We’ve had a wet summer, the sort where if you see the sun you call a policeman. This is a problem because at the bike shop we rely on a good summer to keep the accounts from becoming a nasty shade of red in winter. We aren’t there -yet- but it’d be nice to actually see a customer now and again and the boss has asked my if I have any ideas about how we could, perhaps, persuade people to wander over the threshold occasionally.
We’re a small bike shop (ie: we have no money) in a hilly town that does as little as possible for cyclists, and which has cold winters and the cycle lanes aren’t cleared of snow and ice. And they are steep in places. Oh, and we’re just up the (steep) hill from the Mercedes factory, so cars are big here. Despite that there’s massive potential for recreational and transport cycling because of the geography: for historical reasons those traffic free routes we do have are more direct in many cases than roads, when they aren’t on steep hills. The shop is on the edge of the town centre, but right next to the main bus stop, so we have a lot of foot traffic although it’s hidden from the road by parked cars. At the moment it’s a mess.
This means trying to get people to buy stuff. As I spend a lot of time not buying stuff, I’m putting a personal engine into reverse gear for a bit to come up with ideas, and I could do with some help here.
Here’s what I’ve come up with so far. Any ideas and suggestions welcome:
Focus on cycling as convenient, fun, and a way to go on adventures to great places (see video above)
Advertising on the Bakfiets (I don’t mind carrying an advert if I can take it off again later)
Running tours? (Possibly english speaking)
Two adverts in the shop window so commuters and bus passengers see them, mostly about hopw much more fun it is to use a bike, and how much money you save over cars. Again: convenience and adventure.
Aim to be proficient in a range of maintenance tasks by next summer, so I can take a ‘mobile workshop’ (Bakfiets again) to local markets and fix bikes there.
Do checkups for schools and cycle courses.
Run repair classes.
Host evenings for environment groups and cycle groups.
Start selling clothes and bagy, not (just) for cyclists, more adventurewear, travelwear.

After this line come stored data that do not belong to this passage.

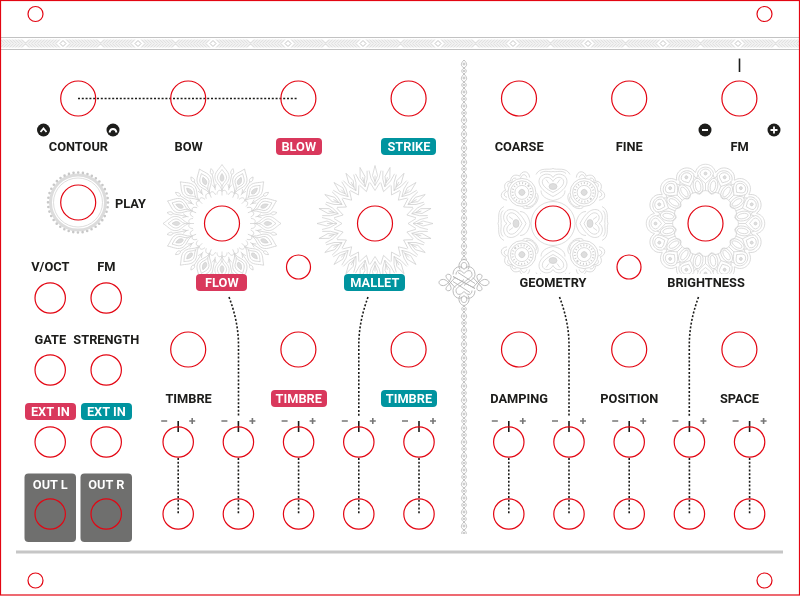
<!DOCTYPE html>
<html lang="en">
<head>
<meta charset="utf-8">
<title>Synthesizer module panel</title>
<style>
:root {
  --ink: #1d1d1b;
  --drill: #e30613;
  --pink: #d9385c;
  --teal: #00949f;
  --slab: #6f6f6e;
  --ornament: #cfcfcf;
  --tint: #dedede;
  --rule: #c6c6c6;
  --sign: #777;
}
* { box-sizing: border-box; margin: 0; }
html, body { width: 800px; height: 596px; overflow: hidden; background: #fff; }
.panel {
  position: relative; width: 800px; height: 596px; overflow: hidden;
  color: var(--ink); font: 700 12.8px/17px Roboto, "Open Sans", sans-serif;
}
.artwork { position: absolute; inset: 0; display: block; }
.labels { position: absolute; display: grid; justify-items: center; height: 17px; white-space: nowrap; }
.knobs { left: 23.3px; grid-template-columns: repeat(7, 110.2px); }
.macros { grid-template-columns: repeat(2, 153px); }
.jacks { left: 22.3px; grid-template-columns: repeat(2, 56px); }
.exciters { left: 145.3px; }
.resonator { left: 476.5px; }
.knobs.lower span:first-child { grid-column: 2; }
.play { position: absolute; left: 115px; top: 195px; }
.tag { width: var(--w); border-radius: 4px; color: #fff; text-align: center; }
.blow { background: var(--pink); }
.strike { background: var(--teal); }
.outputs { color: #fff; }
.drill { fill: none; stroke: var(--drill); stroke-width: 1.2; }
.ornament { fill: none; stroke: var(--ornament); stroke-width: .7; }
.tint { fill: var(--tint); }
.dotted { fill: none; stroke: var(--ink); stroke-width: 1.6; stroke-dasharray: 2 1.8; }
.tick { stroke: var(--ink); stroke-width: 1.6; }
.sign { fill: none; stroke: var(--sign); stroke-width: 1.6; }
.icon { fill: none; stroke: #fff; stroke-width: 1.8; }
</style>
</head>
<body>
<main class="panel">
<svg class="artwork" width="800" height="596" viewBox="0 0 800 596" aria-hidden="true">
  <defs>
    <pattern id="band" x="25.5" y="37" width="75" height="13" patternUnits="userSpaceOnUse">
      <g fill="none" stroke="#b4b4b4" stroke-width=".8">
        <path id="chevron" d="M34 2.500L30 6.500L34 10.500"/>
        <g id="chevrons">
          <use href="#chevron" x="-3"/><use href="#chevron" x="-6"/><use href="#chevron" x="-9"/><use href="#chevron" x="-12"/><use href="#chevron" x="-15"/>
          <use href="#chevron" x="-18"/><use href="#chevron" x="-21"/><use href="#chevron" x="-24"/><use href="#chevron" x="-27"/><use href="#chevron" x="-30"/>
        </g>
        <use href="#chevron" transform="matrix(-1 0 0 1 75 0)"/>
        <use href="#chevrons" transform="matrix(-1 0 0 1 75 0)"/>
        <path d="M37.500 3.500L40.500 6.500L37.500 9.500L34.500 6.500Z" fill="#fff"/>
      </g>
    </pattern>
    <pattern id="braid" x="460" y="60" width="8" height="14" patternUnits="userSpaceOnUse">
      <g fill="none" stroke="#b8b8b8" stroke-width=".9">
        <path d="M4 0C0 4 1 6 4 8S7 12 4 14M4 0C8 4 7 6 4 8S1 12 4 14"/>
        <circle cx="4" cy="4" r="1"/><circle cx="4" cy="11" r=".8"/>
      </g>
    </pattern>
    <clipPath id="above-labels"><rect x="150" y="155" width="640" height="119"/></clipPath>

    <g id="flow-petal">
      <path d="M0 -59C-3 -54 -8 -51 -7 -45C-6 -40 -2 -39 0 -33C2 -39 6 -40 7 -45C8 -51 3 -54 0 -59Z"/>
      <path d="M0 -54C-2 -51 -5 -49 -4.500 -45C-4 -42 -1 -41 0 -37C1 -41 4 -42 4.500 -45C5 -49 2 -51 0 -54Z"/>
      <path class="tint" d="M0 -50C-3 -46 -2 -43 0 -42C2 -43 3 -46 0 -50Z"/>
      <path d="M0 -37V-28M0 -32C-3 -35 -5 -32 -5 -29M0 -32C3 -35 5 -32 5 -29"/>
      <g transform="rotate(11.25)"><path d="M0 -50V-34M0 -56C-2 -53 -2 -51 0 -50C2 -51 2 -53 0 -56ZM-2 -40L0 -36L2 -40"/></g>
    </g>
    <g id="flow-2"><use href="#flow-petal"/><use href="#flow-petal" transform="rotate(22.5)"/></g>
    <g id="flow-4"><use href="#flow-2"/><use href="#flow-2" transform="rotate(45)"/></g>
    <g id="flow-8"><use href="#flow-4"/><use href="#flow-4" transform="rotate(90)"/></g>

    <g id="mallet-spike">
      <path d="M0 -58L-2.500 -48L0 -42L2.500 -48Z"/>
      <path d="M-6 -53L-4 -45L0 -38L4 -45L6 -53M-5 -41L0 -33L5 -41"/>
      <path d="M0 -48V-38"/>
    </g>
    <g id="mallet-3"><use href="#mallet-spike"/><use href="#mallet-spike" transform="rotate(15)"/><use href="#mallet-spike" transform="rotate(30)"/></g>
    <g id="mallet-6"><use href="#mallet-3"/><use href="#mallet-3" transform="rotate(45)"/></g>
    <g id="mallet-12"><use href="#mallet-6"/><use href="#mallet-6" transform="rotate(90)"/></g>

    <g id="geometry-side">
      <path d="M-17 -49C-13 -57 -4 -53 0 -55C4 -53 13 -57 17 -49M-13 -50C-9 -54 -3 -51 0 -52C3 -51 9 -54 13 -50"/>
      <path d="M0 -27C-8 -31 -17 -38 -13 -46C-9 -51 -2 -50 0 -46C2 -50 9 -51 13 -46C17 -38 8 -31 0 -27Z"/>
      <path d="M0 -31C-6 -34 -13 -39 -10 -44C-7 -48 -2 -46 0 -42C2 -46 7 -48 10 -44C13 -39 6 -34 0 -31Z"/>
      <ellipse class="tint" cy="-37" rx="4" ry="3"/>
      <path d="M-7 -44L-4 -40M7 -44L4 -40M-12 -33C-12 -27 -6 -24 0 -23C6 -24 12 -27 12 -33"/>
      <g transform="rotate(45)">
        <circle cy="-44" r="14"/><circle cy="-44" r="11.500"/><circle cy="-44" r="7"/><circle class="tint" cy="-44" r="3"/>
        <circle cy="-44" r="9.300" stroke-width="2" stroke-dasharray="1 2"/>
        <path d="M-16 -49C-21 -55 -15 -60 -10 -57C-8 -63 -3 -63 0 -60C3 -63 8 -63 10 -57C15 -60 21 -55 16 -49"/>
        <path d="M-14 -51C-16 -55 -13 -57 -9 -55M14 -51C16 -55 13 -57 9 -55M-6 -58C-4 -61 -2 -60 0 -58C2 -60 4 -61 6 -58"/>
        <path d="M-10 -33C-9 -24 9 -24 10 -33M-7 -31C-5 -26 5 -26 7 -31"/>
      </g>
    </g>
    <g id="geometry-2"><use href="#geometry-side"/><use href="#geometry-side" transform="rotate(90)"/></g>

    <g id="brightness-lobe">
      <path d="M-10 -51C-8 -62 8 -62 10 -51"/>
      <path d="M-8 -50C-6 -58.500 6 -58.500 8 -50C7 -45 3 -43 0 -40C-3 -43 -7 -45 -8 -50Z"/>
      <path d="M-5.500 -50C-4 -56 4 -56 5.500 -50C5 -47 2 -46 0 -44C-2 -46 -5 -47 -5.500 -50Z"/>
      <circle class="tint" cy="-50" r="1.500"/>
      <path d="M-6 -29.500C-4 -34 4 -34 6 -29.500M0 -40V-33"/>
      <g transform="rotate(11.25)"><ellipse cy="-38" rx="4.800" ry="8"/><ellipse cy="-38" rx="2.600" ry="5.500"/><path d="M-2 -49L0 -46L2 -49"/></g>
    </g>
    <g id="brightness-2"><use href="#brightness-lobe"/><use href="#brightness-lobe" transform="rotate(22.5)"/></g>
    <g id="brightness-4"><use href="#brightness-2"/><use href="#brightness-2" transform="rotate(45)"/></g>
    <g id="brightness-8"><use href="#brightness-4"/><use href="#brightness-4" transform="rotate(90)"/></g>

    <g id="knot-half">
      <path d="M-11 -8C-11 -16 -3 -18 0 -13C3 -18 11 -16 11 -8C11 -3 5 -2 0 3M-8 -8C-8 -13 -3 -13 0 -9C3 -13 8 -13 8 -8C8 -5 4 -4 0 0"/>
      <path d="M-4 -13C-7 -18 -3 -23 0 -23C3 -23 7 -18 4 -13M-2 -14C-4 -18 -2 -20 0 -20C2 -20 4 -18 2 -14"/>
      <path d="M-11 -6L11 6M-11 -1L6 10"/>
      <g transform="rotate(90)">
        <path d="M-5 -9L4 -17C9 -21 10 -12 5 -13C1 -14 -4 -18 -3 -22C-2 -26 2 -26 3 -22C4 -18 -1 -14 -5 -13C-10 -12 -9 -21 -4 -17L5 -9"/>
      </g>
    </g>

    <circle id="knob" class="drill" r="17.500"/>
    <circle id="jack" class="drill" r="15.200"/>
    <circle id="button" class="drill" r="12"/>
    <circle id="screw" class="drill" r="7.500"/>
    <g id="attenuverter">
      <path class="sign" d="M-17 421H-11M11 421H17M14 418V424"/>
      <path class="tick" d="M0 421V432"/>
      <path class="dotted" d="M0 458V514"/>
      <use href="#jack" y="442"/><use href="#jack" y="514"/>
    </g>
    <g id="attenuverter-row">
      <use href="#attenuverter"/><use href="#attenuverter" x="60.200"/><use href="#attenuverter" x="120.400"/><use href="#attenuverter" x="180.600"/><use href="#attenuverter" x="240.800"/>
    </g>
    <g id="knob-row"><use href="#knob"/><use href="#knob" x="110.200"/><use href="#knob" x="220.400"/></g>
    <g id="jack-pair"><use href="#jack"/><use href="#jack" x="56"/></g>
  </defs>

  <g id="borders">
    <rect y="37" width="800" height="13" fill="url(#band)"/>
    <path d="M0 37.500H800M0 49.500H800" stroke="#c2c2c2"/>
    <rect x="460" y="60" width="8" height="200" fill="url(#braid)"/>
    <rect x="460" y="306" width="8" height="228" fill="url(#braid)"/>
    <g transform="translate(464 282.500)" fill="none" stroke="#b4b4b4" stroke-width=".9">
      <use href="#knot-half"/><use href="#knot-half" transform="rotate(180)"/>
    </g>
    <rect x="16" y="550.500" width="767" height="3" fill="var(--rule)"/>
  </g>

  <g id="mandalas" class="ornament" clip-path="url(#above-labels)">
    <g transform="translate(222 223.500)"><use href="#flow-8"/><use href="#flow-8" transform="rotate(180)"/></g>
    <g transform="translate(375 223.500)"><use href="#mallet-12"/><use href="#mallet-12" transform="rotate(180)"/></g>
    <g transform="translate(553 223.500)"><circle r="22"/><use href="#geometry-2"/><use href="#geometry-2" transform="rotate(180)"/></g>
    <g transform="translate(705.500 223.500)"><use href="#brightness-8"/><use href="#brightness-8" transform="rotate(180)"/></g>
  </g>
  <g id="play-ring" class="ornament" transform="translate(78 202.500)">
    <circle r="24.500"/>
    <circle r="27.500" stroke="#dcdcdc" stroke-width="3"/>
    <circle r="30" stroke="#c8c8c8" stroke-width="2.600" stroke-linecap="round" stroke-dasharray="0 4.712"/>
  </g>

  <g id="output-slabs" fill="var(--slab)">
    <rect x="24.500" y="473.500" width="51.500" height="68.500" rx="4"/>
    <rect x="80.500" y="473.500" width="51.500" height="68.500" rx="4"/>
  </g>

  <g id="signal-lines" class="dotted">
    <path d="M78 98.500H298"/>
    <path d="M229 297Q238.500 322 238.500 345V416"/>
    <path d="M368 297Q358.800 322 358.800 345V416"/>
    <path d="M559.500 297Q569 322 569 345V416"/>
    <path d="M698.500 297Q689.300 322 689.300 345V416"/>
  </g>
  <path class="tick" d="M739.500 58.500V72"/>

  <g id="range-icons">
    <g fill="var(--ink)"><circle cx="43.500" cy="130" r="6.500"/><circle cx="113" cy="130" r="6.500"/><circle cx="705" cy="130" r="6.500"/><circle cx="774" cy="130" r="6.500"/></g>
    <path class="icon" d="M40.500 132L43.500 128.500L46.500 132M109.500 132.500C110 129.500 111 129 113 129S116 129.500 116.500 132.500M702 130H708M770.500 130H777.500M774 126.500V133.500"/>
  </g>

  <g id="drill-holes">
    <rect class="drill" x=".5" y=".5" width="799" height="594.500"/>
    <use href="#screw" x="35.500" y="14"/><use href="#screw" x="764.500" y="14"/>
    <use href="#screw" x="35.500" y="580.500"/><use href="#screw" x="764.500" y="580.500"/>
    <use href="#knob" x="78.200" y="98.500"/>
    <use href="#knob-row" x="188.200" y="98.500"/><use href="#knob-row" x="519" y="98.500"/>
    <use href="#knob" x="78.200" y="202.500"/>
    <use href="#knob" x="222" y="223.500"/><use href="#knob" x="375" y="223.500"/>
    <use href="#knob" x="553" y="223.500"/><use href="#knob" x="705.500" y="223.500"/>
    <use href="#button" x="298.500" y="267"/><use href="#button" x="629" y="267"/>
    <use href="#knob-row" x="188.200" y="349.500"/><use href="#knob-row" x="519" y="349.500"/>
    <use href="#jack-pair" x="50.200" y="298"/><use href="#jack-pair" x="50.200" y="370"/>
    <use href="#jack-pair" x="50.200" y="442"/><use href="#jack-pair" x="50.200" y="514"/>
    <use href="#attenuverter-row" x="178.200"/><use href="#attenuverter-row" x="508.800"/>
  </g>
</svg>

<div class="labels knobs" style="top:138px">
  <span>CONTOUR</span><span>BOW</span><span class="tag blow" style="--w:46px">BLOW</span><span class="tag strike" style="--w:55px">STRIKE</span><span>COARSE</span><span>FINE</span><span>FM</span>
</div>
<span class="play">PLAY</span>
<div class="labels macros exciters" style="top:274px">
  <span class="tag blow" style="--w:51px">FLOW</span><span class="tag strike" style="--w:61px">MALLET</span>
</div>
<div class="labels macros resonator" style="top:274px">
  <span>GEOMETRY</span><span>BRIGHTNESS</span>
</div>
<div class="labels knobs lower" style="top:390px">
  <span>TIMBRE</span><span class="tag blow" style="--w:56px">TIMBRE</span><span class="tag strike" style="--w:56px">TIMBRE</span><span>DAMPING</span><span>POSITION</span><span>SPACE</span>
</div>
<div class="labels jacks" style="top:258px"><span>V/OCT</span><span>FM</span></div>
<div class="labels jacks" style="top:331px"><span>GATE</span><span>STRENGTH</span></div>
<div class="labels jacks" style="top:402.5px"><span class="tag blow" style="--w:51px">EXT IN</span><span class="tag strike" style="--w:51px">EXT IN</span></div>
<div class="labels jacks outputs" style="top:476px"><span>OUT L</span><span>OUT R</span></div>
</main>
</body>
</html>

Change displays to show fun, convenience, adventure, not bike parts: move bike parts behind counter and more accesible things in front.
Move old used bikes away from the door (they look really tatty and they don’t sell very well). Maybe even ask their owners to take them back home.
We can’t afford a lot of bikes, so really allow a lot ofdisplay space for the ones we have so they look really good. Have four areas: Family, Transport, Travel and Fun, with one or two bikes in each, possibly even set up with bags and things so people get an idea, this also this means we are saving space.
For display signs, hand paint signs on wood to give a natural feel. (I knew that set painting in the theatre diploma would be handy one day)
Use the whole front area for this and clothes, not repaired bikes like we do now…
Have a clear area to store repaired bikes, with a (wooden) sign.
Get rid of the massive junk piles behind the counter and use the space for bikes awaiting repair.
Tidy up back room for storing dead/long term bikes
Use old canvasses left by previous shop and make road signs for exotic places (set painting again).
Basically, focus on convenience, adventure and travel.
Any other ideas from anyone?
Pedelec in Würzburg. The sticker in the back window translates as: “How many cars do people need?”
Apparently they are made by a German company and are a battery/pedal hybrid.
Personally I’d go for a pedal-only huneligger, but I still like the look of it.